This unique report intends to provide tools for policymakers and Photovoltaic (PV) stakeholders in order to better understand the challenges and opportunities associated to the implementation of self-consumption policies for PV plants.
After years of fast PV market development driven by financial incentives and feed-in policies, PV has reached a level of competitiveness that allows to switch progressively to self-consumption measures.
The wide range of choices for self-consumption policies, including net-metering and net-billing have contributed to make the development of PV much more complex than previously. Moreover, the increased penetration of PV has created new challenges in terms of grid financing, tax management and impact on incumbent utilities.
While several countries or states are trying to circumvent the development of PV through self-consumption by using questionable arguments and measures, this report intends to highlight the strengths and weaknesses of self-consumption measures and provide reliable and unbiased arguments to develop such schemes.
- This report aims first at providing a clear methodology to understand and compare all types of self-consumption policies. It proposes a clear set of parameters covering all existing and future self-consumption regulations.
- Second, the report comprises an analysis of existing self-consumption measures in 20 key countries.
- Third it compares the profitability of the five key self-consumption schemes and highlights the main challenges and opportunities associated to these schemes, especially with regard to grid financing, tax management and impact on incumbent utilities.
- Fourth it looks at the influence of self-consumption measures on the PV market in the last years.
The report will be completed in the coming weeks by a set of policy recommendations.
This report has been prepared by IEA-PVPS Task 1, in close collaboration with CREARA Energy Experts, and with the support of the European Copper Institute, sponsor member of the IEA-PVPS Technology Collaboration Program.
About IEA PVPS
The IEA Photovoltaic Power Systems Programme (PVPS) is one of the collaborative R&D Agreements (Technology Collaboration Programmes) established within the IEA and, since its establishment in 1993, the PVPS participants have been conducting a variety of joint projects in the application of photovoltaic conversion of solar energy into electricity. The 29 PVPS members are: Australia, Austria, Belgium, Canada, China, Denmark, EPIA, the European Union, Finland, France, Germany, the International Copper Alliance, Israel, Italy, Japan, Korea, Malaysia, Mexico, Netherlands, Norway, Portugal, SEIA, SEPA, Spain, Sweden, Switzerland, Thailand, Turkey, and the United States of America.

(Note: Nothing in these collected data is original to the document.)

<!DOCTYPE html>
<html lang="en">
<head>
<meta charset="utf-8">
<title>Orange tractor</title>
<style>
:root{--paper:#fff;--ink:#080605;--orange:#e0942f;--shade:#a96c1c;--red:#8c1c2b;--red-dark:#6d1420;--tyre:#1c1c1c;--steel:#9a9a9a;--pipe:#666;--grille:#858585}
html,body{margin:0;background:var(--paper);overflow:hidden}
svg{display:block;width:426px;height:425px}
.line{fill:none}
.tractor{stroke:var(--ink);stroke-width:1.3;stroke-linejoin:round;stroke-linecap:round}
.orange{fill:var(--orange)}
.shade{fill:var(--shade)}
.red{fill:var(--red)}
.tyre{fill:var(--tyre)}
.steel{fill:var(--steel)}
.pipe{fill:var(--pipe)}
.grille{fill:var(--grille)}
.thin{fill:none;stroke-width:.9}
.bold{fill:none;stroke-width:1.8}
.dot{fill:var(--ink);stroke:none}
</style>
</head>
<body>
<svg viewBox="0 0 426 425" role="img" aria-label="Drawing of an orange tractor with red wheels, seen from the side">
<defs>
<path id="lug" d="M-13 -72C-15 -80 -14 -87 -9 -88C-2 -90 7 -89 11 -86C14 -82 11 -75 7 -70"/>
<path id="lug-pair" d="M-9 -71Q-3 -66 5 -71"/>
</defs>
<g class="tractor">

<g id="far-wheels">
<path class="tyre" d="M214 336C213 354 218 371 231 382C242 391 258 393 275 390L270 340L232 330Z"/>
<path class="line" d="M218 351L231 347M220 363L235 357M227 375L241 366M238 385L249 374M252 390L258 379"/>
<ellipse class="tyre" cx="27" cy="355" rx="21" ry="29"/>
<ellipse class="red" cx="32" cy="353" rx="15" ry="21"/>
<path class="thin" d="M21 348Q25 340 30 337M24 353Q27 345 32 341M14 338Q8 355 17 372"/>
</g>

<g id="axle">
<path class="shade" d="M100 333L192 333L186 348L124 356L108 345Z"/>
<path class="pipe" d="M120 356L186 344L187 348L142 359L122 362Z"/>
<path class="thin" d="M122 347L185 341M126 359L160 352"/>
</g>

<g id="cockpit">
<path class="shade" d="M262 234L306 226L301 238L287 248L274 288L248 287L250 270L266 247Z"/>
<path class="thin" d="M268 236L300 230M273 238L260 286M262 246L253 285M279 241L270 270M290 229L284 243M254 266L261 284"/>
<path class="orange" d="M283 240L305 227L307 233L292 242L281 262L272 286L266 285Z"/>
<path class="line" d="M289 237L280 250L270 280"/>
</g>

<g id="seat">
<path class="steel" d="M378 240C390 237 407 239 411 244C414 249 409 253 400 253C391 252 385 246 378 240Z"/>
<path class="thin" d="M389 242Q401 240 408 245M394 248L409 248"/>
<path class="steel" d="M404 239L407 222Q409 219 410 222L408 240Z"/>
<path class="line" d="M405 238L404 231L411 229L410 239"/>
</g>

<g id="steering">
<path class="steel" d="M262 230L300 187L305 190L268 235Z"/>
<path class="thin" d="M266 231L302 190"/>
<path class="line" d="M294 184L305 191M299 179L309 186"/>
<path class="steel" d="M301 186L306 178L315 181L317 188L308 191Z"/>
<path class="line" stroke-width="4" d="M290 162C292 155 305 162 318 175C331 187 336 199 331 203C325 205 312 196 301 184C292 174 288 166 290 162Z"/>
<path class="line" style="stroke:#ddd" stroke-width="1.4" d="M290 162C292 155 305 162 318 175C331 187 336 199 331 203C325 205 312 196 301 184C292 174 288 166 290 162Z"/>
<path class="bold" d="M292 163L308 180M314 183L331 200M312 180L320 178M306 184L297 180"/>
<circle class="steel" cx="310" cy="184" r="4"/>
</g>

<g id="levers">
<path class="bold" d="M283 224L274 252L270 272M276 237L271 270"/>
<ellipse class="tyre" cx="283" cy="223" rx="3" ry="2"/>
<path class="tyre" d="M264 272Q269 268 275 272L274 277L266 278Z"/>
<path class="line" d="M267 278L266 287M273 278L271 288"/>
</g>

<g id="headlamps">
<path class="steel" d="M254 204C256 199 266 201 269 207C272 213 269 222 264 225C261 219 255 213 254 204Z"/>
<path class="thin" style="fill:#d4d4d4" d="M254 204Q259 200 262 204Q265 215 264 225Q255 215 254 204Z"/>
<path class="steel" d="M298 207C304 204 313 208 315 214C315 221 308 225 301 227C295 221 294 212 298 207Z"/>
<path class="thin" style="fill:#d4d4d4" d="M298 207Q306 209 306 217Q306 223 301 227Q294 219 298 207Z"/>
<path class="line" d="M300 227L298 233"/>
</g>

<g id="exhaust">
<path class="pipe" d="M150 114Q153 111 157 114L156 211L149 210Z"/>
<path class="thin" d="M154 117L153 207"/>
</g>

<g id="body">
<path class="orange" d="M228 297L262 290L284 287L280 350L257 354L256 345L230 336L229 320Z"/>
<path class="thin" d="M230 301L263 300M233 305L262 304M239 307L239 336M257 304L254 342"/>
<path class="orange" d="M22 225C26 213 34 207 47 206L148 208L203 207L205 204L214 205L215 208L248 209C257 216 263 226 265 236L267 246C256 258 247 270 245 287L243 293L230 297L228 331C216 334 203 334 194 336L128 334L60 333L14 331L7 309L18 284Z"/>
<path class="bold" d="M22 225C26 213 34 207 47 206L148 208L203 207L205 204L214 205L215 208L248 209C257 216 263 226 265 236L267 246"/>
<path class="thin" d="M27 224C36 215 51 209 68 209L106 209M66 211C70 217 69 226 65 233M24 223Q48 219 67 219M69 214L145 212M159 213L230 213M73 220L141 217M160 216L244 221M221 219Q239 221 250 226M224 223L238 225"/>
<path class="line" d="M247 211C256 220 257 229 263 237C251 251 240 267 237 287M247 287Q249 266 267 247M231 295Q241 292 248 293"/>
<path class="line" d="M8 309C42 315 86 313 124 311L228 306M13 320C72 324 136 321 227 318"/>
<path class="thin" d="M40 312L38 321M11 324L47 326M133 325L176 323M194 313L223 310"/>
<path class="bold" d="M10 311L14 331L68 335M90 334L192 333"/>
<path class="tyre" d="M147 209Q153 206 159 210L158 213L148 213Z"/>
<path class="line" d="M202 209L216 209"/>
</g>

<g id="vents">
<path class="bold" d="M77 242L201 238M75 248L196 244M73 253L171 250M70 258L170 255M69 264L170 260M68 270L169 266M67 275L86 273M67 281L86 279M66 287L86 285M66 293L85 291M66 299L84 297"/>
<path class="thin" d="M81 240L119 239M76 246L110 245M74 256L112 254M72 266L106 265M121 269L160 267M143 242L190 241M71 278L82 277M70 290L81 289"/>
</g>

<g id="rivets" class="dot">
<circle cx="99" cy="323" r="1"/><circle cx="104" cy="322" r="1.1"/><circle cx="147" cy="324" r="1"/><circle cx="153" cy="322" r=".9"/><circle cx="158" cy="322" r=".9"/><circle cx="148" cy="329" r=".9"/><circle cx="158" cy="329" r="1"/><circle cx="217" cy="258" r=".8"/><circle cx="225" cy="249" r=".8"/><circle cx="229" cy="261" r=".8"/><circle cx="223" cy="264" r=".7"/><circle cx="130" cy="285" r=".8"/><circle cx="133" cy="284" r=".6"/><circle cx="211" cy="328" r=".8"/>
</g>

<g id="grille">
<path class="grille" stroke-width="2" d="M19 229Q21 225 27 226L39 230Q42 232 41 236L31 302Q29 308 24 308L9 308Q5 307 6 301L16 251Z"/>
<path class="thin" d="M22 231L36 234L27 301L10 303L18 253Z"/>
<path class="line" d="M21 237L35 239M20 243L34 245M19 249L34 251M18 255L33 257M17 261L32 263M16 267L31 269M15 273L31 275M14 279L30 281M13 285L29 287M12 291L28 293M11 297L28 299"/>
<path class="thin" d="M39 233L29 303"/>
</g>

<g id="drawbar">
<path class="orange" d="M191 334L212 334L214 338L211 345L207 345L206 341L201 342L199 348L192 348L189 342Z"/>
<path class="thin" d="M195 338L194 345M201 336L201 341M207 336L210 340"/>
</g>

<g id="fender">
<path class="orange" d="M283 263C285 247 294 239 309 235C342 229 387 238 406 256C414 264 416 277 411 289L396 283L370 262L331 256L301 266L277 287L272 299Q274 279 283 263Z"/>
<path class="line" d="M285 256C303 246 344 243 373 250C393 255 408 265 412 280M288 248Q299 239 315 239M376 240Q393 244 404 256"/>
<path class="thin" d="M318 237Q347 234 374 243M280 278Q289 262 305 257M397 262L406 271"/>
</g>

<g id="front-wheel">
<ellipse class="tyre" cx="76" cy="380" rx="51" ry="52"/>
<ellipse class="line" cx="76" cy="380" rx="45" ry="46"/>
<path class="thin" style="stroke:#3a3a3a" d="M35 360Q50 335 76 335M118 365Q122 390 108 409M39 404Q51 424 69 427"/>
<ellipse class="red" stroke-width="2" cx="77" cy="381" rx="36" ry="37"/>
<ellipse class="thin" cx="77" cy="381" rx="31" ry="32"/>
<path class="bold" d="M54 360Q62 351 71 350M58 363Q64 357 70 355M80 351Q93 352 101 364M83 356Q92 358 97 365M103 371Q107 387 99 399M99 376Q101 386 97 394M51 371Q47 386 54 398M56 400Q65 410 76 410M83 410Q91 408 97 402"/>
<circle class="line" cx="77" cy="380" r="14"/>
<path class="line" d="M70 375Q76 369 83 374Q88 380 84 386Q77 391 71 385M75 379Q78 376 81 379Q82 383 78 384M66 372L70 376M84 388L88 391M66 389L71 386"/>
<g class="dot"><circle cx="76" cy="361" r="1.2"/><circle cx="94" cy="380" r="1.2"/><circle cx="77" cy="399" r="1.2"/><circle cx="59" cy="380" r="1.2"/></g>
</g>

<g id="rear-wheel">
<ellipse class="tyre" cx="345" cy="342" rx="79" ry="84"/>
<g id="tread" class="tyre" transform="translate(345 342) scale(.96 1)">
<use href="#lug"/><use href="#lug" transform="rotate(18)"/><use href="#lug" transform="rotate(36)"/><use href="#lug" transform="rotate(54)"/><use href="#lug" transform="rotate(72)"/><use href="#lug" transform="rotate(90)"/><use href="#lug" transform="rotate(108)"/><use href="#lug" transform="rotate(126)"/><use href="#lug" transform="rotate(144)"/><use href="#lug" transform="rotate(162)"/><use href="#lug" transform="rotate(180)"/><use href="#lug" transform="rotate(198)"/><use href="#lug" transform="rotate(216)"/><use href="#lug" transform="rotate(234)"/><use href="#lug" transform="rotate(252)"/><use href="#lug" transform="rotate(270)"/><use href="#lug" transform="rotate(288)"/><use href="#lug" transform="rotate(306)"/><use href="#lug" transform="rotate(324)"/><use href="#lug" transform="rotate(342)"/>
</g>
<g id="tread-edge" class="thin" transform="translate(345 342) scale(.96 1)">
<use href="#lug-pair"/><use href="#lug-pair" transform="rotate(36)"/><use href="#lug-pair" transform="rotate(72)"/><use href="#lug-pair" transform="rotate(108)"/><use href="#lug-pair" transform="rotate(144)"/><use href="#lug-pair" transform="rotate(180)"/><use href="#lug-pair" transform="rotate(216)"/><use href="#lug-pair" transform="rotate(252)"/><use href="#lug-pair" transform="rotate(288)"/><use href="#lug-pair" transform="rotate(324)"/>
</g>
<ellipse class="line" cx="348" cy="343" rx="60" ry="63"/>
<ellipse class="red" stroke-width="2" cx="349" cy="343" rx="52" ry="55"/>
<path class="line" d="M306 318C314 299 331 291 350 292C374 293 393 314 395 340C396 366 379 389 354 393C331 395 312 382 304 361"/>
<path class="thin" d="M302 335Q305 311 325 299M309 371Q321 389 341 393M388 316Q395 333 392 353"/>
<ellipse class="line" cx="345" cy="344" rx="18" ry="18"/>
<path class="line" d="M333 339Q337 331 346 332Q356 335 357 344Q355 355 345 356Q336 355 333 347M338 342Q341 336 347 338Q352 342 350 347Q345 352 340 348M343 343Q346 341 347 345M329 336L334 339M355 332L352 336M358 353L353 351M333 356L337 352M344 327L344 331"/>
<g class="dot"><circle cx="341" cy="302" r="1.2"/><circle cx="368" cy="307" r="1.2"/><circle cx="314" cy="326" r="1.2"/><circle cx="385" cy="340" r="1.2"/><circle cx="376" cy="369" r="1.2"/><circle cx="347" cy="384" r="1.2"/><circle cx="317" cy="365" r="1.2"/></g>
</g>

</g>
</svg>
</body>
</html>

About the European Copper Institute
The European Copper Institute is a joint venture between the International Copper Association Ltd. (ICA), headquartered in New York, representing the majority of the world’s leading mining companies, custom smelters and semi-fabricators, and the European copper industry. ECI is also part of the Copper Alliance, an international network of industry associations. Its shared mission is to work, with its members, to defend and grow markets for copper based on its superior technical performance and contributions to a higher quality of life. Considering the strong linkages between carbon reductions and copper use, Copper Alliance aims to accelerate the energy transition through its Leonardo ENERGY initiative.
About CREARA Energy Experts
Since its creation in 2003, CREARA has established itself as a leading expert in renewable energy, energy efficiency and smart grids. Its main services are outsourced energy management, strategic and regulatory consulting and engineering. CREARA helps businesses and public entities to do more with less on a daily basis.
Contact for further information: Gaëtan Masson, Task 1 Operating Agent email@example.com